### Records to use

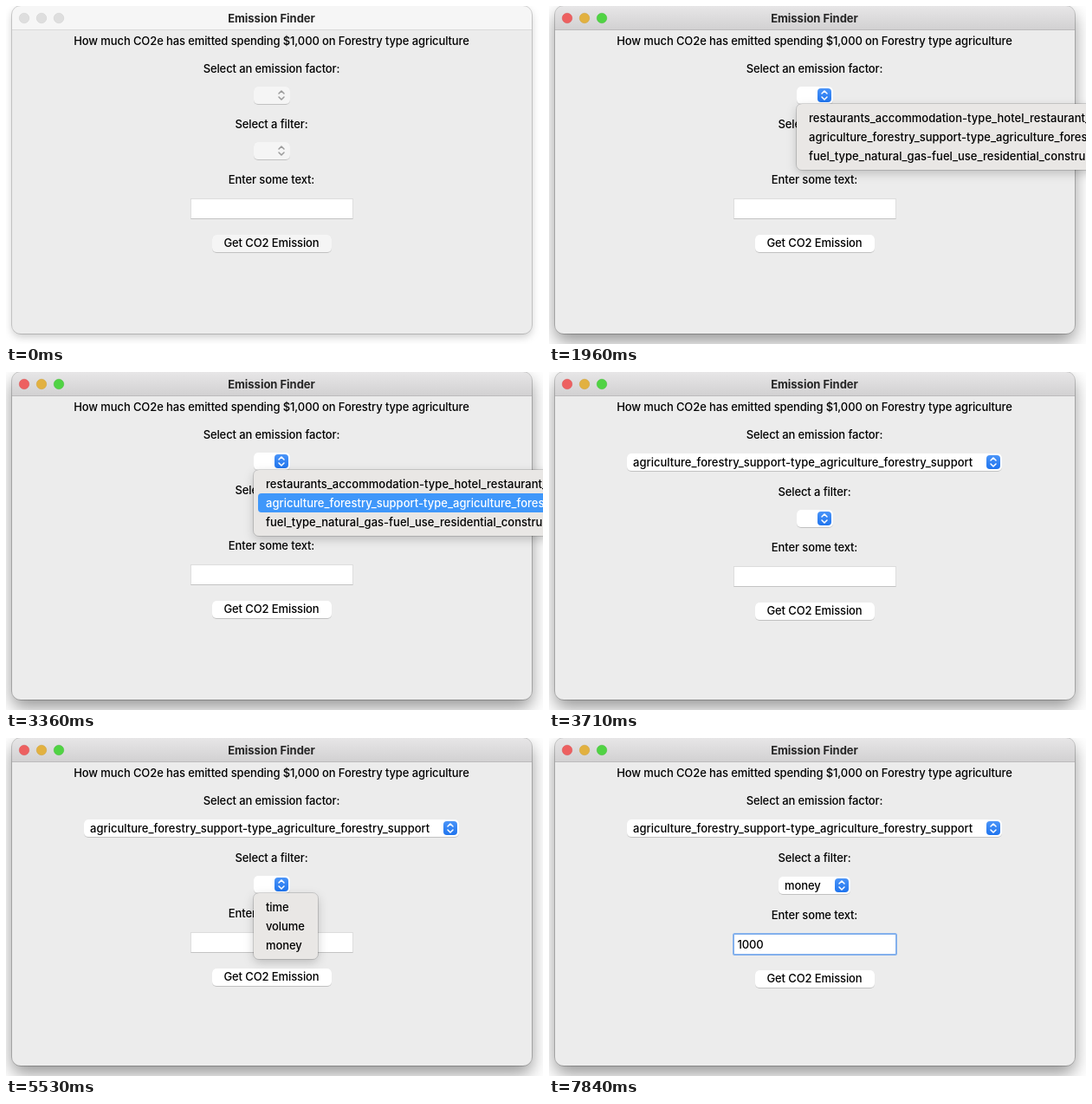
Animation, 620 px wide and 390 px high, one loop 8 s. Source, as an HTML page:

```html
<!DOCTYPE html>
<html lang="en">
<head>
<meta charset="utf-8">
<title>Emission Finder</title>
<style>
  html, body { margin: 0; width: 100%; height: 100%; overflow: hidden; background: #fff; }
  svg { display: block; }
  text { font: 500 13px Inter, "Open Sans", sans-serif; letter-spacing: -0.11px; fill: #000; white-space: pre; }
  .title { font-weight: 700; letter-spacing: -0.02px; fill: #262626; }
  .key { letter-spacing: 0.02px; }
  .mid { text-anchor: middle; }
</style>
</head>
<body>
<svg id="stage" width="620" height="390" viewBox="0 0 620 390">
  <defs>
    <filter id="soft" x="-20%" y="-20%" width="140%" height="150%">
      <feDropShadow dx="0" dy="4" stdDeviation="5" flood-opacity=".2"/>
    </filter>
    <filter id="deep" x="-20%" y="-20%" width="140%" height="150%">
      <feDropShadow dx="0" dy="9" stdDeviation="10" flood-opacity=".42"/>
    </filter>
    <filter id="menuShade" x="-50%" y="-50%" width="200%" height="220%">
      <feDropShadow dx="0" dy="4" stdDeviation="6" flood-opacity=".2"/>
    </filter>
    <filter id="lift" x="-10%" y="-20%" width="120%" height="150%">
      <feDropShadow dx="0" dy=".5" stdDeviation=".6" flood-opacity=".36"/>
    </filter>
    <linearGradient id="blue" x2="0" y2="1">
      <stop stop-color="#4a94f8"/><stop offset="1" stop-color="#1f74ee"/>
    </linearGradient>
    <linearGradient id="bar" x2="0" y2="1">
      <stop stop-color="#e7e6e7"/><stop offset="1" stop-color="#d2d1d2"/>
    </linearGradient>
  </defs>
  <g id="view"></g>
</svg>
<script>
const LOOP = 8000;
const FACTORS = [
  'restaurants_accommodation-type_hotel_restaurant_accommodation',
  'agriculture_forestry_support-type_agriculture_forestry_support',
  'fuel_type_natural_gas-fuel_use_residential_construction'
];
const FILTERS = ['time', 'volume', 'money'];

// Each step changes part of the interface state and holds until the next.
const STEPS = [
  [0, { front: 0, active: 0, menu: 0, row: -1, fade: 1, factor: '', filter: '', focus: 0, caret: 0, typed: '' }],
  [1260, { front: 1 }],
  [1330, { active: 1 }],
  [1960, { menu: 1 }],
  [2730, { row: 0 }],
  [2800, { row: 1 }],
  [3220, { row: -1 }],
  [3360, { row: 1 }],
  [3430, { fade: .85 }],
  [3500, { fade: .6, factor: FACTORS[1] }],
  [3570, { fade: .35 }],
  [3640, { fade: .12 }],
  [3710, { menu: 0, row: -1, fade: 1 }],
  [4340, { menu: 2 }],
  [4760, { row: 0 }],
  [4900, { row: 1 }],
  [5040, { row: 2 }],
  [5460, { row: -1 }],
  [5600, { row: 2 }],
  [5670, { fade: .85 }],
  [5740, { fade: .6, filter: FILTERS[2] }],
  [5810, { fade: .35 }],
  [5880, { fade: .12 }],
  [5950, { menu: 0, row: -1, fade: 1 }],
  [6300, { focus: 1, caret: 1 }],
  [6930, { caret: 0, typed: '1' }],
  [7210, { caret: 1 }],
  [7280, { typed: '10' }],
  [7350, { typed: '100' }],
  [7490, { typed: '1000' }],
  [7840, { caret: 0 }]
];

const rect = (x, y, w, h, r, fill, more = '') =>
  `<rect x="${x}" y="${y}" width="${w}" height="${h}" rx="${r}" fill="${fill}" ${more}/>`;
const text = (x, y, s, cls = '', more = '') => `<text x="${x}" y="${y}" class="${cls}" ${more}>${s}</text>`;
const label = (y, s, cls = '') => text(306.5, y, s, 'mid ' + cls);
const option = (x, y, s, more) => text(x, y, s, s.includes('_') ? 'key' : '', more);

function windowFrame(front) {
  const lights = front ? ['#ed6060', '#e2b140', '#50d343'] : Array(3).fill('#dedede');
  const rims = front ? ['#d94f50', '#cf9f33', '#41bd36'] : Array(3).fill('#cdcdcd');
  return rect(7, 0, 600, 378, 10, '#ececec', `filter="url(#${front ? 'deep' : 'soft'})"`) +
    `<path d="M7 27V10A10 10 0 0 1 17 0H597A10 10 0 0 1 607 10V27Z" fill="${front ? 'url(#bar)' : '#f6f6f6'}"/>` +
    rect(7, 27, 600, 1, 0, front ? '#bcbbbc' : '#d9d9d9') +
    rect(6.5, -.5, 601, 379, 10.5, 'none', `stroke="#000" stroke-opacity="${front ? .2 : .17}"`) +
    lights.map((c, i) => `<circle cx="${21 + 20 * i}" cy="14" r="5.75" fill="${c}" stroke="${rims[i]}" stroke-width=".5"/>`).join('') +
    label(18.5, 'Emission Finder', 'title');
}

const face = (x, y, w, active) =>
  rect(x, y, w, 20, 5, active ? '#fff' : '#f5f5f5', 'filter="url(#lift)"');

function popup(x, y, w, active, value) {
  const cx = x + w - 10, cy = y + 10;
  return face(x, y, w, active) +
    (active ? rect(cx - 8, cy - 8, 16, 16, 4, 'url(#blue)') : '') +
    `<path d="M${cx - 3} ${cy - 2}l3 -3l3 3M${cx - 3} ${cy + 2}l3 3l3 -3" fill="none" stroke="${active ? '#fff' : '#9b9b9b'}"
      stroke-width="1.5" stroke-linecap="round" stroke-linejoin="round"/>` +
    option(x + 7, y + 14.5, value);
}

function entry(y, s) {
  return rect(213.5, y, 187, 23, 0, '#fff', 'stroke="#d8d8d8" stroke-width=".8"') +
    (s.focus
      ? rect(213, y - .5, 188, 24, 1.5, 'none', 'stroke="#83b0ec" stroke-width="2"')
      : rect(213.5, y + 22.5, 187, 1, 0, '#c3c3c3')) +
    text(217.5, y + 16.5, s.typed) +
    (s.caret ? rect(217 + 8.2 * s.typed.length, y + 4, 1, 16, 0, '#000') : '');
}

function menu(y, w, items, s) {
  return `<g opacity="${s.fade}">` +
    rect(286, y, w, 76, 6, '#e9e7e5', 'filter="url(#menuShade)"') +
    rect(285.5, y - .5, w + 1, 77, 6.5, 'none', 'stroke="#000" stroke-opacity=".14"') +
    items.map((name, i) => {
      const on = i === s.row, top = y + 5 + 22 * i;
      return (on ? rect(291, top, w - 10, 22, 4, '#3f97fa') : '') +
        option(300, top + 16, name, on ? 'style="fill:#fff"' : '');
    }).join('') + '</g>';
}

function draw(s) {
  const a = s.factor ? 1 : 0;
  const shift = 2 * a + (s.filter ? 2 : 0);
  return windowFrame(s.front) +
    label(45, 'How much CO2e has emitted spending $1,000 on Forestry type agriculture') +
    label(77, 'Select an emission factor:') +
    (a ? popup(90, 94, 433, s.active, s.factor) : popup(286, 93, 42, s.active, '')) +
    label(141 + 2 * a, 'Select a filter:') +
    (s.filter ? popup(265, 160, 83, s.active, s.filter) : popup(286, 157 + 2 * a, 42, s.active, '')) +
    label(205 + shift, 'Enter some text:') +
    entry(222.5 + shift, s) +
    face(238, 264 + shift, 138, s.active) +
    label(278 + shift, 'Get CO2 Emission') +
    (s.menu === 1 ? menu(113, 440, FACTORS, s) : s.menu === 2 ? menu(179, 74, FILTERS, s) : '');
}

const view = document.getElementById('view');
const start = performance.now();
let shown = -1;

function tick() {
  const t = (performance.now() - start) % LOOP;
  const past = STEPS.filter(([at]) => at <= t);
  if (past.length !== shown) {
    shown = past.length;
    view.innerHTML = draw(Object.assign({}, ...past.map(([, change]) => change)));
  }
  requestAnimationFrame(tick);
}
tick();
</script>
</body>
</html>
```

### Exercise brief
Respond with only the number of lines in the records that include the word "front".

### Output below
10